Validation of a Sun Exposure Questionnaire Among Subjects with Type 2 Diabetes Residing in South Florida

J Immigr Minor Health. 2016 Feb;18(1):228-33. doi: 10.1007/s10903-015-0163-7.

Abstract

To validate a sun exposure questionnaire against objective measures of change in skin color and to assess its validity in predicting 25(OH)D in a sample of African Americans and Hispanics with type 2 diabetes. Ninety subjects were enrolled. The sun exposure score was calculated by multiplying the time spent outdoors times the skin exposed score. Skin color was determined by reflectance colorimetry. The relationship between serum 25(OH)D, skin exposure score and stomach skin color was evaluated by a multi-linear regression model. The unadjusted model showed that skin exposure score (P = 0.037), and stomach skin color (P = 0.021) were associated with serum 25(OH)D. This relationship remained significant only for stomach skin color (P = 0.020) after controlling for covariates. It may be possible that the color of the skin is a better predictor of 25(OH)D in this particular population than sun exposure behaviors.
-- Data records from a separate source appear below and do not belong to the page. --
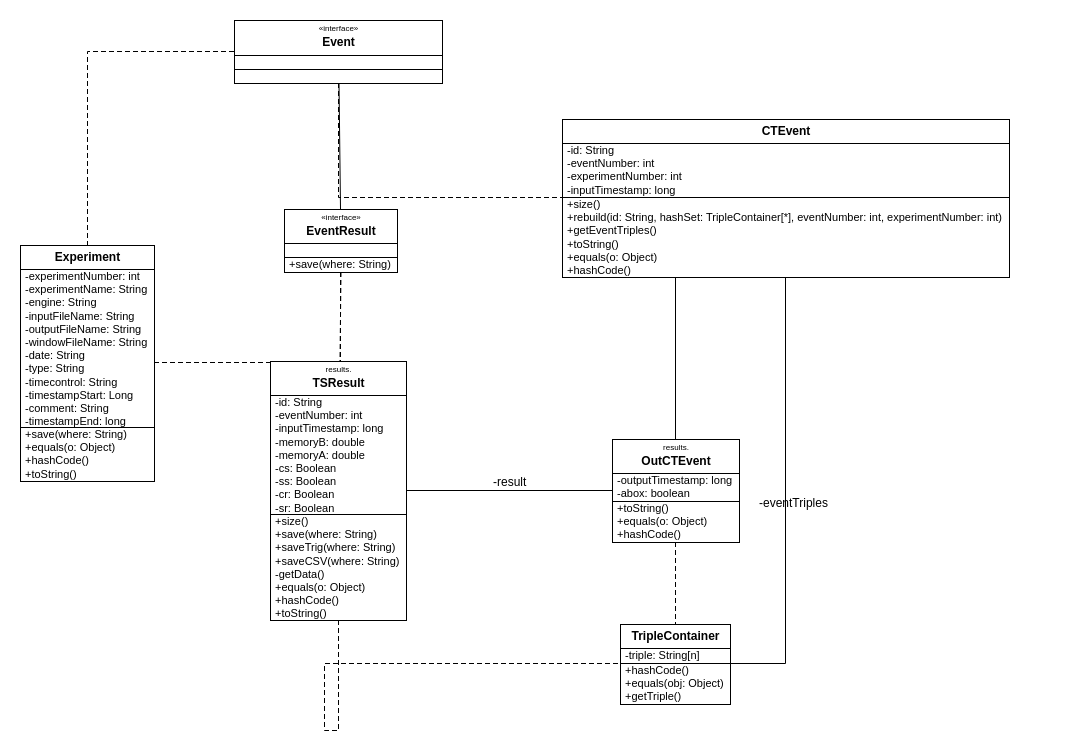
<!DOCTYPE html>
<html lang="en">
<head>
<meta charset="utf-8">
<title>Event class diagram</title>
<style>
:root { --ink: #000; --paper: #fff; }
* { box-sizing: border-box; margin: 0; padding: 0; }
html, body { width: 1078px; height: 752px; overflow: hidden; background: var(--paper); }
.diagram {
  position: relative; width: 1078px; height: 752px; overflow: hidden;
  color: var(--ink); font-family: "Liberation Sans", Arial, sans-serif;
}
.connectors { position: absolute; inset: 0; fill: none; stroke: var(--ink); stroke-width: 1; }
.dashed { stroke-dasharray: 5 3; }
.class {
  position: absolute; display: grid;
  border: 1px solid var(--ink); background: var(--paper);
}
.class header { padding-top: 3px; text-align: center; }
.stereotype { font-size: 8px; line-height: 10px; }
h2 { font-size: 12px; line-height: 16px; font-weight: bold; }
ul {
  list-style: none; border-top: 1px solid var(--ink); padding-left: 4px;
  font-size: 11px; line-height: 13.2px; white-space: nowrap;
}
.role { position: absolute; font-size: 12px; line-height: 14px; white-space: nowrap; }

.event { left: 234px; top: 20px; width: 209px; grid-template-rows: 34px 14px 14px; }
.ct-event { left: 562px; top: 119px; width: 448px; grid-template-rows: 23px 54px 80px; }
.event-result { left: 284px; top: 209px; width: 114px; grid-template-rows: 33px 14px 15px; }
.experiment { left: 20px; top: 245px; width: 135px; grid-template-rows: 23px 158px 54px; }
.ts-result { left: 270px; top: 361px; width: 137px; grid-template-rows: 33px 119px 106px; }
.out-ct-event { left: 612px; top: 439px; width: 128px; grid-template-rows: 33px 28px 41px; }
.triple-container { left: 620px; top: 624px; width: 111px; grid-template-rows: 23px 15px 41px; }
.role-result { left: 493px; top: 475px; }
.role-triples { left: 759px; top: 496px; }
</style>
</head>
<body>
<main class="diagram">
  <svg class="connectors" width="1078" height="752" viewBox="0 0 1078 752" aria-hidden="true">
    <g class="dashed">
      <path d="M234 51.5H87.5V245"/>
      <path d="M338.5 83V197.5H562"/>
      <path d="M341 272L340 361"/>
      <path d="M340.5 272V361"/>
      <path d="M154 362.5H270"/>
      <path d="M338.5 620V730.5H324.5V663.5H620"/>
      <path d="M675.5 542V624"/>
    </g>
    <path d="M339 83L340.5 209"/>
    <path d="M406 490.5H612"/>
    <path d="M675.5 277V439"/>
    <path d="M785.5 277V663.5H730"/>
  </svg>

  <section class="class event">
    <header><p class="stereotype">«interface»</p><h2>Event</h2></header>
    <ul></ul>
    <ul></ul>
  </section>

  <section class="class ct-event">
    <header><h2>CTEvent</h2></header>
    <ul>
      <li>-id: String</li>
      <li>-eventNumber: int</li>
      <li>-experimentNumber: int</li>
      <li>-inputTimestamp: long</li>
    </ul>
    <ul>
      <li>+size()</li>
      <li>+rebuild(id: String, hashSet: TripleContainer[*], eventNumber: int, experimentNumber: int)</li>
      <li>+getEventTriples()</li>
      <li>+toString()</li>
      <li>+equals(o: Object)</li>
      <li>+hashCode()</li>
    </ul>
  </section>

  <section class="class event-result">
    <header><p class="stereotype">«interface»</p><h2>EventResult</h2></header>
    <ul></ul>
    <ul><li>+save(where: String)</li></ul>
  </section>

  <section class="class experiment">
    <header><h2>Experiment</h2></header>
    <ul>
      <li>-experimentNumber: int</li>
      <li>-experimentName: String</li>
      <li>-engine: String</li>
      <li>-inputFileName: String</li>
      <li>-outputFileName: String</li>
      <li>-windowFileName: String</li>
      <li>-date: String</li>
      <li>-type: String</li>
      <li>-timecontrol: String</li>
      <li>-timestampStart: Long</li>
      <li>-comment: String</li>
      <li>-timestampEnd: long</li>
    </ul>
    <ul>
      <li>+save(where: String)</li>
      <li>+equals(o: Object)</li>
      <li>+hashCode()</li>
      <li>+toString()</li>
    </ul>
  </section>

  <section class="class ts-result">
    <header><p class="stereotype">results.</p><h2>TSResult</h2></header>
    <ul>
      <li>-id: String</li>
      <li>-eventNumber: int</li>
      <li>-inputTimestamp: long</li>
      <li>-memoryB: double</li>
      <li>-memoryA: double</li>
      <li>-cs: Boolean</li>
      <li>-ss: Boolean</li>
      <li>-cr: Boolean</li>
      <li>-sr: Boolean</li>
    </ul>
    <ul>
      <li>+size()</li>
      <li>+save(where: String)</li>
      <li>+saveTrig(where: String)</li>
      <li>+saveCSV(where: String)</li>
      <li>-getData()</li>
      <li>+equals(o: Object)</li>
      <li>+hashCode()</li>
      <li>+toString()</li>
    </ul>
  </section>

  <section class="class out-ct-event">
    <header><p class="stereotype">results.</p><h2>OutCTEvent</h2></header>
    <ul>
      <li>-outputTimestamp: long</li>
      <li>-abox: boolean</li>
    </ul>
    <ul>
      <li>+toString()</li>
      <li>+equals(o: Object)</li>
      <li>+hashCode()</li>
    </ul>
  </section>

  <section class="class triple-container">
    <header><h2>TripleContainer</h2></header>
    <ul><li>-triple: String[n]</li></ul>
    <ul>
      <li>+hashCode()</li>
      <li>+equals(obj: Object)</li>
      <li>+getTriple()</li>
    </ul>
  </section>

  <p class="role role-result">-result</p>
  <p class="role role-triples">-eventTriples</p>
</main>
</body>
</html>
Keywords: Skin color; Sun exposure; Type 2 diabetes; Vitamin D.

Publication types

  • Research Support, N.I.H., Extramural

MeSH terms

  • Adult
  • African Americans*
  • Aged
  • Cross-Sectional Studies
  • Diabetes Mellitus, Type 2 / blood*
  • Diabetes Mellitus, Type 2 / epidemiology
  • Female
  • Florida / epidemiology
  • Hispanic Americans*
  • Humans
  • Male
  • Middle Aged
  • Reproducibility of Results
  • Skin Pigmentation*
  • Socioeconomic Factors
  • Stomach
  • Sunbathing
  • Surveys and Questionnaires / standards*
  • Vitamin D / blood*

Substances

  • Vitamin D